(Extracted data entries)
────────────────

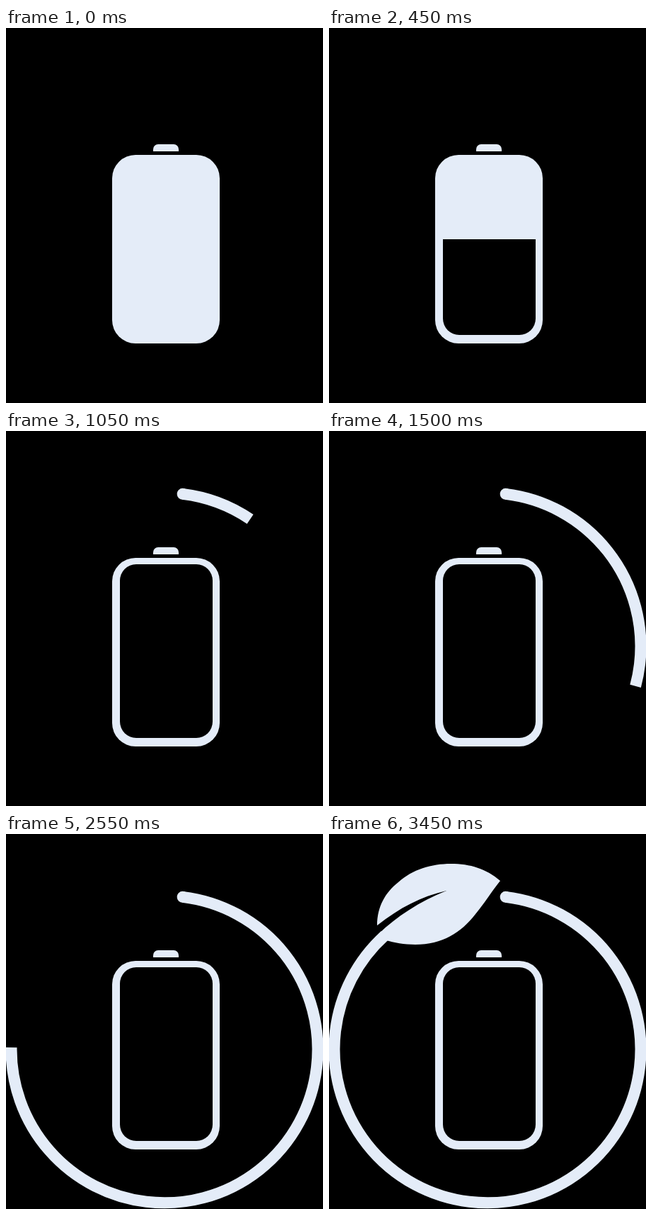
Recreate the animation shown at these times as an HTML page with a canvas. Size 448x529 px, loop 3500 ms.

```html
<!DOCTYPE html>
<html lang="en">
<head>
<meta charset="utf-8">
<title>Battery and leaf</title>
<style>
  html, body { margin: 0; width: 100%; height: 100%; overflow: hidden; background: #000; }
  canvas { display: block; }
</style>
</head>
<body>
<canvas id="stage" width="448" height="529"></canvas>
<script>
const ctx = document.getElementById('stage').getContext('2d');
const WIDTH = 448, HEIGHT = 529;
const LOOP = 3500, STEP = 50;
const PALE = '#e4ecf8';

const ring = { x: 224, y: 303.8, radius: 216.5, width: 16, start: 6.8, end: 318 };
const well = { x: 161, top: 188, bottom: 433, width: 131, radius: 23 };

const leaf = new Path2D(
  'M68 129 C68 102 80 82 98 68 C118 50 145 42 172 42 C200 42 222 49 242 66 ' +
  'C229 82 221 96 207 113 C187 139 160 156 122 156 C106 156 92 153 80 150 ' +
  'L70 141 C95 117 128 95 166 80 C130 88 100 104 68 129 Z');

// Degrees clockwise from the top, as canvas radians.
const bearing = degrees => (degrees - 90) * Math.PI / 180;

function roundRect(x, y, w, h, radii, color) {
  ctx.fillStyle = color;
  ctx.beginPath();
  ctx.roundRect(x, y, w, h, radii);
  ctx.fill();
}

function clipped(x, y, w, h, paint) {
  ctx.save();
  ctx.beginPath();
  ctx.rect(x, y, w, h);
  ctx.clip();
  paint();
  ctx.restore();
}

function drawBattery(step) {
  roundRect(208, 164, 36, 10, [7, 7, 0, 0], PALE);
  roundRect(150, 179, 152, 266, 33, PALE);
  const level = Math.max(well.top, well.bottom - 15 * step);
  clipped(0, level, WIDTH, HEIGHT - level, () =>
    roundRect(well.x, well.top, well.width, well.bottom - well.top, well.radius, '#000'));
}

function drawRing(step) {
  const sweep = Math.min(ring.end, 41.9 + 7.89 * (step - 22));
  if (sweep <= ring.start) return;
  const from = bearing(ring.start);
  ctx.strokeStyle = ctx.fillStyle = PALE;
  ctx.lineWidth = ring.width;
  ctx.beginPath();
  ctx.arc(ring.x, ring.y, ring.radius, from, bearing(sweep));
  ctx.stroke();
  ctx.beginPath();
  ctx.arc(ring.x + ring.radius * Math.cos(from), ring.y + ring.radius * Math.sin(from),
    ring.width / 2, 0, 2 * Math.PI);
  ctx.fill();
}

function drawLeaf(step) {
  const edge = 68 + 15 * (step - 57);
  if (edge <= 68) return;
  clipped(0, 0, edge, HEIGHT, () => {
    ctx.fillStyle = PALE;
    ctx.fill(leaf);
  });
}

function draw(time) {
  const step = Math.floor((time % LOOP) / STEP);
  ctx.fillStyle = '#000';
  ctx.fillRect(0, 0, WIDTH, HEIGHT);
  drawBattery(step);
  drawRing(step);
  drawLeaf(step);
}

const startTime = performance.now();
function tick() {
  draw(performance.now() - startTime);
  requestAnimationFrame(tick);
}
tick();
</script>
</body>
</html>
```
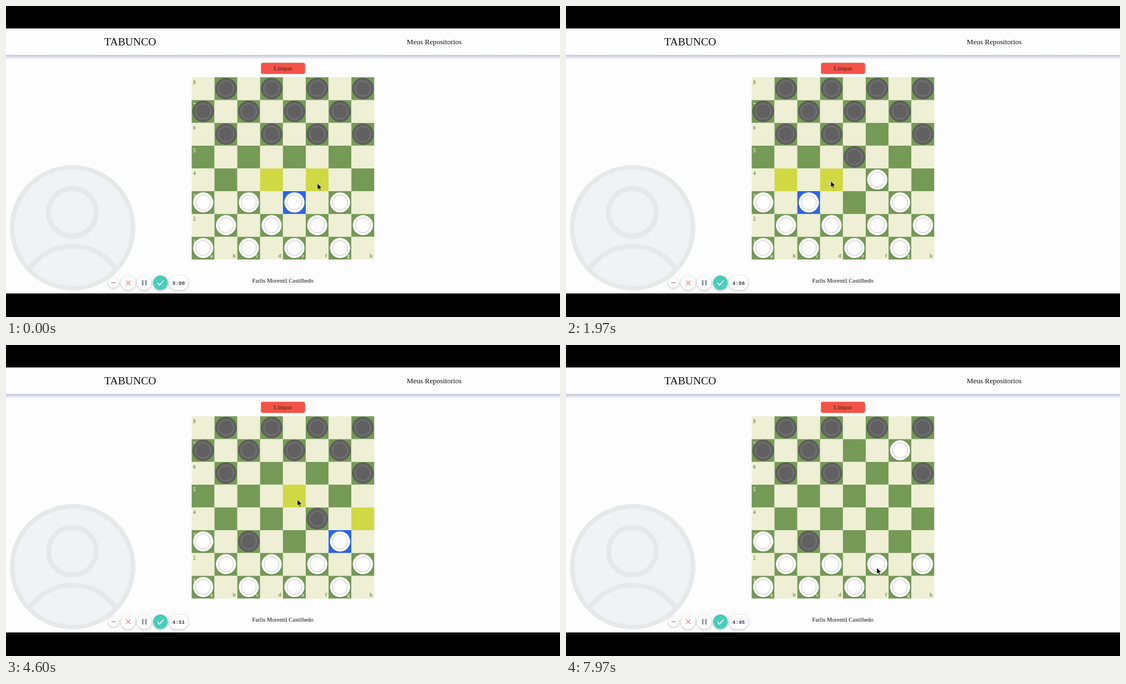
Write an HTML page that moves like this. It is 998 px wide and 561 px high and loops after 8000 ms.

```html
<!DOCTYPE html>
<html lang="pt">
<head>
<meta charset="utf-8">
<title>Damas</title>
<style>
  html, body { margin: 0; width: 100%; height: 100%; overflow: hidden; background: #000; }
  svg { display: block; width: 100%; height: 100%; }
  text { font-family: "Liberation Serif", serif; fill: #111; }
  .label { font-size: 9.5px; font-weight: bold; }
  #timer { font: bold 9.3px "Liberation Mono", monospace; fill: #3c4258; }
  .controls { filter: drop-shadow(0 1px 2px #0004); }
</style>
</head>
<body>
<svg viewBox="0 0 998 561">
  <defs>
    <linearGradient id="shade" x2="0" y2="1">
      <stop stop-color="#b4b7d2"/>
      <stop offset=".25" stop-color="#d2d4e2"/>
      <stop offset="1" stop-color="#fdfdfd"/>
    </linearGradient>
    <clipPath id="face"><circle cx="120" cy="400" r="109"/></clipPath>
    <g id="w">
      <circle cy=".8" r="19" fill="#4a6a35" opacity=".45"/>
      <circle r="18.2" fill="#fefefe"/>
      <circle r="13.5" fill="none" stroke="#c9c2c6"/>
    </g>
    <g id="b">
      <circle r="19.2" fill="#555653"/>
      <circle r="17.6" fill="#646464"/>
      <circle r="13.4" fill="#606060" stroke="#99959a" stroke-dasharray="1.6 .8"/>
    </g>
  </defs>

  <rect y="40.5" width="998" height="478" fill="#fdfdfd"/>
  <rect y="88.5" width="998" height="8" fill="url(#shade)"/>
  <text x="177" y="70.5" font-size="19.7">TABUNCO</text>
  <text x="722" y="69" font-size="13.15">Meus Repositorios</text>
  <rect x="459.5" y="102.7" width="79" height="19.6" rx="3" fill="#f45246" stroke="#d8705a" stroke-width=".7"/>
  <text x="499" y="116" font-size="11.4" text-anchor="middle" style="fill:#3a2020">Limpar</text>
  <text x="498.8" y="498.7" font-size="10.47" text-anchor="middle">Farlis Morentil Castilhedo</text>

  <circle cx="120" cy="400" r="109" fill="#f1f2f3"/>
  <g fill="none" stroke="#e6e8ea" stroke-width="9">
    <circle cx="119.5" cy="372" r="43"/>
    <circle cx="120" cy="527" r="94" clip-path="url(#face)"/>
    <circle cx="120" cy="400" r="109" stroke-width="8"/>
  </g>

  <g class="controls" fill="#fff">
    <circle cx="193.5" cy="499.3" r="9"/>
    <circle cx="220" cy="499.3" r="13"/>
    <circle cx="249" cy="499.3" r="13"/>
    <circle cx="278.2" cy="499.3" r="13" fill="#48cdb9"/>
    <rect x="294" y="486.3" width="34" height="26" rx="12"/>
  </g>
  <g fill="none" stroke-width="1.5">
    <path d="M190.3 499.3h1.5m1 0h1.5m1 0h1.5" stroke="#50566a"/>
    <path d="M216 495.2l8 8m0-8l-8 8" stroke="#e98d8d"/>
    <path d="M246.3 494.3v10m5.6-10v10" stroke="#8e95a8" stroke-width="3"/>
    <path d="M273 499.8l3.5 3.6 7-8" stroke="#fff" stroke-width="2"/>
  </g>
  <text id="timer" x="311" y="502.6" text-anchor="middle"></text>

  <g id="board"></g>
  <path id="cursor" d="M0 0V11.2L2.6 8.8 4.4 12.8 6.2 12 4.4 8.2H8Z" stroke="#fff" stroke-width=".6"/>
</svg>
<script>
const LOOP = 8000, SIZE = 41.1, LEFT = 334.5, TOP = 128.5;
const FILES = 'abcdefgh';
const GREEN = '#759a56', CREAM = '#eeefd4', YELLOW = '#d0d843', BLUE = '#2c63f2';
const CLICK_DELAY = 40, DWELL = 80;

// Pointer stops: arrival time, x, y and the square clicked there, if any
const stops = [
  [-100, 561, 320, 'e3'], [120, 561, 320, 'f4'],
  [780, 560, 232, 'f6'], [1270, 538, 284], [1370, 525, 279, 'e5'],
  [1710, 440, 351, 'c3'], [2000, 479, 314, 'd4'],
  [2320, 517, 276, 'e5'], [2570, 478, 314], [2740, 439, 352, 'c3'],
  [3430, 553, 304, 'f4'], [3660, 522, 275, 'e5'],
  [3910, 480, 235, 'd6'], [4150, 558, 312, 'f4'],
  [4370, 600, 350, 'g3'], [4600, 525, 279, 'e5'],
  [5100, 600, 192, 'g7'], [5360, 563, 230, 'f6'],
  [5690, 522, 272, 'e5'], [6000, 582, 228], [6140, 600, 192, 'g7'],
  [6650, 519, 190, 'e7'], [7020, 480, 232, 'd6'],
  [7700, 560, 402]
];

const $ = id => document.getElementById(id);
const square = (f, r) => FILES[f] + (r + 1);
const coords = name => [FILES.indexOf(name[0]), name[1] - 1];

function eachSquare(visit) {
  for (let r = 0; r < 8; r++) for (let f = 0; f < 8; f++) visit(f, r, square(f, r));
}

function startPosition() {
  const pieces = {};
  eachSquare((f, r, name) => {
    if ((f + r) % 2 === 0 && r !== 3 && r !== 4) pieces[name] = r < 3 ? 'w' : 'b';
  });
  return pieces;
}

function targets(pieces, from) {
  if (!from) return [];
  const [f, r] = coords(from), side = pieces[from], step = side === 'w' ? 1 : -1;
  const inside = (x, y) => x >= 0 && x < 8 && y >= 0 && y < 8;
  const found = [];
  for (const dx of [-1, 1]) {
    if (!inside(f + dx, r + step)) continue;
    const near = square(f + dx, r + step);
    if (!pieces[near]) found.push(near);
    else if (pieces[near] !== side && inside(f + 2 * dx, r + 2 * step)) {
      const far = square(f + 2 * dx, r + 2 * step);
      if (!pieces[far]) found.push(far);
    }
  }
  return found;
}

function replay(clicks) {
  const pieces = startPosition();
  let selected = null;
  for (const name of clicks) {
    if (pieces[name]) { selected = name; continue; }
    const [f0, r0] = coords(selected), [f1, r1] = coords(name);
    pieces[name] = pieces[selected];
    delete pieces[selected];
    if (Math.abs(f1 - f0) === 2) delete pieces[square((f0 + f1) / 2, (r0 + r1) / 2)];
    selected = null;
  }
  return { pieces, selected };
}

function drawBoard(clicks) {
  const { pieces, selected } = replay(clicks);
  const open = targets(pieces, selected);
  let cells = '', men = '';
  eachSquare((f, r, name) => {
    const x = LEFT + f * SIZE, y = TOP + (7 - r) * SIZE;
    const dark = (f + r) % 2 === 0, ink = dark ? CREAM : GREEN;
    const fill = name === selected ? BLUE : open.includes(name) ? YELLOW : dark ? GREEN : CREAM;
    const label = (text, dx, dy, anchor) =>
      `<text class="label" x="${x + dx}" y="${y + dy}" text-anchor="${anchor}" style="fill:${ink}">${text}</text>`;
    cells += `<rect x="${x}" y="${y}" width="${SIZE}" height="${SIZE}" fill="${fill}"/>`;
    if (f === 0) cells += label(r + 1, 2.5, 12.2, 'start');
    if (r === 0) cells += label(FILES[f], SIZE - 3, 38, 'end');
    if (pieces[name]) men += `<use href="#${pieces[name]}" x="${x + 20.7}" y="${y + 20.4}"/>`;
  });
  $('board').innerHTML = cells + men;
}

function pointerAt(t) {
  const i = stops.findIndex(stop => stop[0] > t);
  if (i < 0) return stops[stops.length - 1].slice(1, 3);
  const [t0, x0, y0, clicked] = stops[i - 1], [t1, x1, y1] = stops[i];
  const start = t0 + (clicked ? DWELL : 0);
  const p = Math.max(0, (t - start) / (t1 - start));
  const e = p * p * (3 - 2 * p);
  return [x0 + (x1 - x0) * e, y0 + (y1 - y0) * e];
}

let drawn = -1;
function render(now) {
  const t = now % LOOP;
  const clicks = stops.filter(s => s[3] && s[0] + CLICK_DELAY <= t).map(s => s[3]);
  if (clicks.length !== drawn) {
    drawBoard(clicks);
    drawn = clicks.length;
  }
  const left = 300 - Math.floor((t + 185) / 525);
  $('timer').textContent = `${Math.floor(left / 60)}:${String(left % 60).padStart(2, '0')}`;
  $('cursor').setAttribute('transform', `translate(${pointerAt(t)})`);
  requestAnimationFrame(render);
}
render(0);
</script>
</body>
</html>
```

────────────────

ASSIGNED TASK: Filter the entries down to the lines that include the string "stops".

WRITTEN RESPONSE:
// Pointer stops: arrival time, x, y and the square clicked there, if any
const stops = [
  const i = stops.findIndex(stop => stop[0] > t);
  if (i < 0) return stops[stops.length - 1].slice(1, 3);
  const [t0, x0, y0, clicked] = stops[i - 1], [t1, x1, y1] = stops[i];
  const clicks = stops.filter(s => s[3] && s[0] + CLICK_DELAY <= t).map(s => s[3]);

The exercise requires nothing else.